WHAT THE TASK REQUIRES: Write out, precisely and in full, each line of the material.

DATA SECTION:

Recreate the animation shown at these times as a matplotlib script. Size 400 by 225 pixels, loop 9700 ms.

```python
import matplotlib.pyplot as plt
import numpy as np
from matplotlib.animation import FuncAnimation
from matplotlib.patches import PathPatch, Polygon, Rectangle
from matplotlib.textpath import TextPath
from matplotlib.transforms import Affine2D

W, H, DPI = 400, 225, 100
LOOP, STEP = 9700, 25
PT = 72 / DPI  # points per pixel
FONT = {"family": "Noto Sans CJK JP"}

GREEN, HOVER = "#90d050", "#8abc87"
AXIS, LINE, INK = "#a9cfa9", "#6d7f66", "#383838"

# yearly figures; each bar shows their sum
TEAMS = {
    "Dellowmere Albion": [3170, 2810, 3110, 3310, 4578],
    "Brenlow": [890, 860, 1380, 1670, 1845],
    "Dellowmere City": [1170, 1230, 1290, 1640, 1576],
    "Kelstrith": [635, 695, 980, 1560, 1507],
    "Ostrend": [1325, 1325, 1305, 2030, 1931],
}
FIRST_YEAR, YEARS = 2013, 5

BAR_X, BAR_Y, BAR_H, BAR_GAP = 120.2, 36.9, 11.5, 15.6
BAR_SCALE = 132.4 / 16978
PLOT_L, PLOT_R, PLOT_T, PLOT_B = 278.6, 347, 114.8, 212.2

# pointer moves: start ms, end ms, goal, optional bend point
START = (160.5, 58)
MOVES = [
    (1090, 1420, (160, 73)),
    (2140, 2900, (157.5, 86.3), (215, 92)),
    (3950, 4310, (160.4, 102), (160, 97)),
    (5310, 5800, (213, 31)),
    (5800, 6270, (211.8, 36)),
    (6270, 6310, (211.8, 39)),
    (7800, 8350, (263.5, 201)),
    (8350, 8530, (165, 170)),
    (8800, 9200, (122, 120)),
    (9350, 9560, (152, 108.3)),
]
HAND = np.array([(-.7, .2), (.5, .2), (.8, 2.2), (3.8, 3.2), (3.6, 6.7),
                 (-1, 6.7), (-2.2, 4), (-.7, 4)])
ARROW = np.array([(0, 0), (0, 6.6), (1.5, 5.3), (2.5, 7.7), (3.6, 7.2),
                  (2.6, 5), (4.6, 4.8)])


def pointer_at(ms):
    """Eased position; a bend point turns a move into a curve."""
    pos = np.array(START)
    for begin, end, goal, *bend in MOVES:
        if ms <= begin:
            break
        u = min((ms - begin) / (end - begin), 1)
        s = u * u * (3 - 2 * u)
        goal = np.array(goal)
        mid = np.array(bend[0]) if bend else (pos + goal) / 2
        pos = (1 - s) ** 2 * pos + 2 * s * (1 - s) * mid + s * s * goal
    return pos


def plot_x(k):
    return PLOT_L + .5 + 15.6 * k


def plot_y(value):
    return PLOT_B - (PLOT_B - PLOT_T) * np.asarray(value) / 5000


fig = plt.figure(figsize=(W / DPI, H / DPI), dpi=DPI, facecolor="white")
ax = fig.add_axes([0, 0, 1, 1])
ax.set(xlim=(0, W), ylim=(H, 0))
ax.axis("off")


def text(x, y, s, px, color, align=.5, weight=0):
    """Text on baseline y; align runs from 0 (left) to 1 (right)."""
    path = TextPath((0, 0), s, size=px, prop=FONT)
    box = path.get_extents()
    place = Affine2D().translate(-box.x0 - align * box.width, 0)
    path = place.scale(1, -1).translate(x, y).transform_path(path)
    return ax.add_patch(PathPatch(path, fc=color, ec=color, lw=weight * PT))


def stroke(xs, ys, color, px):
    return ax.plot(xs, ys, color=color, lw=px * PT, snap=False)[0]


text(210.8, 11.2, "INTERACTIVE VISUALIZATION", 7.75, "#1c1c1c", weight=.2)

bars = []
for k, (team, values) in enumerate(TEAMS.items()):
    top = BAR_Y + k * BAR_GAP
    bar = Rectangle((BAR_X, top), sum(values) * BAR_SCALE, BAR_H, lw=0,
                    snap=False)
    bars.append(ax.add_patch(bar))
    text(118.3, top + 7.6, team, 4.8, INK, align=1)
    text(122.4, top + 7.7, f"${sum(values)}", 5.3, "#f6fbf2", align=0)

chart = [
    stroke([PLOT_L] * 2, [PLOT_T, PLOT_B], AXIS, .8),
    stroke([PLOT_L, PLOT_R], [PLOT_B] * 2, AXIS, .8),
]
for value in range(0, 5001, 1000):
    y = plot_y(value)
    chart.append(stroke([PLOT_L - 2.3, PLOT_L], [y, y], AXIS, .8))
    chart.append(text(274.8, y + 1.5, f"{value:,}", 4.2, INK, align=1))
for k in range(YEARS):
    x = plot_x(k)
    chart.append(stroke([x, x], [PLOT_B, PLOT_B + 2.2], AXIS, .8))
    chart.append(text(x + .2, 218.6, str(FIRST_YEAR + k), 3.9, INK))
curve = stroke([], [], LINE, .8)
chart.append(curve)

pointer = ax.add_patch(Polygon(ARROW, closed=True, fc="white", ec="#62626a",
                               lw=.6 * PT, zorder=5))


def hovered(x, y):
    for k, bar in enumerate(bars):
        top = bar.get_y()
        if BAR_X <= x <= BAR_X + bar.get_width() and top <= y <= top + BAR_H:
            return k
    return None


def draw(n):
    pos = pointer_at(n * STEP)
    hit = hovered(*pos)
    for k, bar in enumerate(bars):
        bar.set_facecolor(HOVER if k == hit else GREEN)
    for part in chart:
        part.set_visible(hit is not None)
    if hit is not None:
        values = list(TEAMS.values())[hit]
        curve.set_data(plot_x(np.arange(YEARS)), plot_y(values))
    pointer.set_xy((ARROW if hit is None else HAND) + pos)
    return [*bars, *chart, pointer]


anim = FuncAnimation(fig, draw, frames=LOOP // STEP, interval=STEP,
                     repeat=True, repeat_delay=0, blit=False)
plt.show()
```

TASK SOLUTION:
Recreate the animation shown at these times as a matplotlib script. Size 400 by 225 pixels, loop 9700 ms.

```python
import matplotlib.pyplot as plt
import numpy as np
from matplotlib.animation import FuncAnimation
from matplotlib.patches import PathPatch, Polygon, Rectangle
from matplotlib.textpath import TextPath
from matplotlib.transforms import Affine2D

W, H, DPI = 400, 225, 100
LOOP, STEP = 9700, 25
PT = 72 / DPI  # points per pixel
FONT = {"family": "Noto Sans CJK JP"}

GREEN, HOVER = "#90d050", "#8abc87"
AXIS, LINE, INK = "#a9cfa9", "#6d7f66", "#383838"

# yearly figures; each bar shows their sum
TEAMS = {
    "Dellowmere Albion": [3170, 2810, 3110, 3310, 4578],
    "Brenlow": [890, 860, 1380, 1670, 1845],
    "Dellowmere City": [1170, 1230, 1290, 1640, 1576],
    "Kelstrith": [635, 695, 980, 1560, 1507],
    "Ostrend": [1325, 1325, 1305, 2030, 1931],
}
FIRST_YEAR, YEARS = 2013, 5

BAR_X, BAR_Y, BAR_H, BAR_GAP = 120.2, 36.9, 11.5, 15.6
BAR_SCALE = 132.4 / 16978
PLOT_L, PLOT_R, PLOT_T, PLOT_B = 278.6, 347, 114.8, 212.2

# pointer moves: start ms, end ms, goal, optional bend point
START = (160.5, 58)
MOVES = [
    (1090, 1420, (160, 73)),
    (2140, 2900, (157.5, 86.3), (215, 92)),
    (3950, 4310, (160.4, 102), (160, 97)),
    (5310, 5800, (213, 31)),
    (5800, 6270, (211.8, 36)),
    (6270, 6310, (211.8, 39)),
    (7800, 8350, (263.5, 201)),
    (8350, 8530, (165, 170)),
    (8800, 9200, (122, 120)),
    (9350, 9560, (152, 108.3)),
]
HAND = np.array([(-.7, .2), (.5, .2), (.8, 2.2), (3.8, 3.2), (3.6, 6.7),
                 (-1, 6.7), (-2.2, 4), (-.7, 4)])
ARROW = np.array([(0, 0), (0, 6.6), (1.5, 5.3), (2.5, 7.7), (3.6, 7.2),
                  (2.6, 5), (4.6, 4.8)])


def pointer_at(ms):
    """Eased position; a bend point turns a move into a curve."""
    pos = np.array(START)
    for begin, end, goal, *bend in MOVES:
        if ms <= begin:
            break
        u = min((ms - begin) / (end - begin), 1)
        s = u * u * (3 - 2 * u)
        goal = np.array(goal)
        mid = np.array(bend[0]) if bend else (pos + goal) / 2
        pos = (1 - s) ** 2 * pos + 2 * s * (1 - s) * mid + s * s * goal
    return pos


def plot_x(k):
    return PLOT_L + .5 + 15.6 * k


def plot_y(value):
    return PLOT_B - (PLOT_B - PLOT_T) * np.asarray(value) / 5000


fig = plt.figure(figsize=(W / DPI, H / DPI), dpi=DPI, facecolor="white")
ax = fig.add_axes([0, 0, 1, 1])
ax.set(xlim=(0, W), ylim=(H, 0))
ax.axis("off")


def text(x, y, s, px, color, align=.5, weight=0):
    """Text on baseline y; align runs from 0 (left) to 1 (right)."""
    path = TextPath((0, 0), s, size=px, prop=FONT)
    box = path.get_extents()
    place = Affine2D().translate(-box.x0 - align * box.width, 0)
    path = place.scale(1, -1).translate(x, y).transform_path(path)
    return ax.add_patch(PathPatch(path, fc=color, ec=color, lw=weight * PT))


def stroke(xs, ys, color, px):
    return ax.plot(xs, ys, color=color, lw=px * PT, snap=False)[0]


text(210.8, 11.2, "INTERACTIVE VISUALIZATION", 7.75, "#1c1c1c", weight=.2)

bars = []
for k, (team, values) in enumerate(TEAMS.items()):
    top = BAR_Y + k * BAR_GAP
    bar = Rectangle((BAR_X, top), sum(values) * BAR_SCALE, BAR_H, lw=0,
                    snap=False)
    bars.append(ax.add_patch(bar))
    text(118.3, top + 7.6, team, 4.8, INK, align=1)
    text(122.4, top + 7.7, f"${sum(values)}", 5.3, "#f6fbf2", align=0)

chart = [
    stroke([PLOT_L] * 2, [PLOT_T, PLOT_B], AXIS, .8),
    stroke([PLOT_L, PLOT_R], [PLOT_B] * 2, AXIS, .8),
]
for value in range(0, 5001, 1000):
    y = plot_y(value)
    chart.append(stroke([PLOT_L - 2.3, PLOT_L], [y, y], AXIS, .8))
    chart.append(text(274.8, y + 1.5, f"{value:,}", 4.2, INK, align=1))
for k in range(YEARS):
    x = plot_x(k)
    chart.append(stroke([x, x], [PLOT_B, PLOT_B + 2.2], AXIS, .8))
    chart.append(text(x + .2, 218.6, str(FIRST_YEAR + k), 3.9, INK))
curve = stroke([], [], LINE, .8)
chart.append(curve)

pointer = ax.add_patch(Polygon(ARROW, closed=True, fc="white", ec="#62626a",
                               lw=.6 * PT, zorder=5))


def hovered(x, y):
    for k, bar in enumerate(bars):
        top = bar.get_y()
        if BAR_X <= x <= BAR_X + bar.get_width() and top <= y <= top + BAR_H:
            return k
    return None


def draw(n):
    pos = pointer_at(n * STEP)
    hit = hovered(*pos)
    for k, bar in enumerate(bars):
        bar.set_facecolor(HOVER if k == hit else GREEN)
    for part in chart:
        part.set_visible(hit is not None)
    if hit is not None:
        values = list(TEAMS.values())[hit]
        curve.set_data(plot_x(np.arange(YEARS)), plot_y(values))
    pointer.set_xy((ARROW if hit is None else HAND) + pos)
    return [*bars, *chart, pointer]


anim = FuncAnimation(fig, draw, frames=LOOP // STEP, interval=STEP,
                     repeat=True, repeat_delay=0, blit=False)
plt.show()
```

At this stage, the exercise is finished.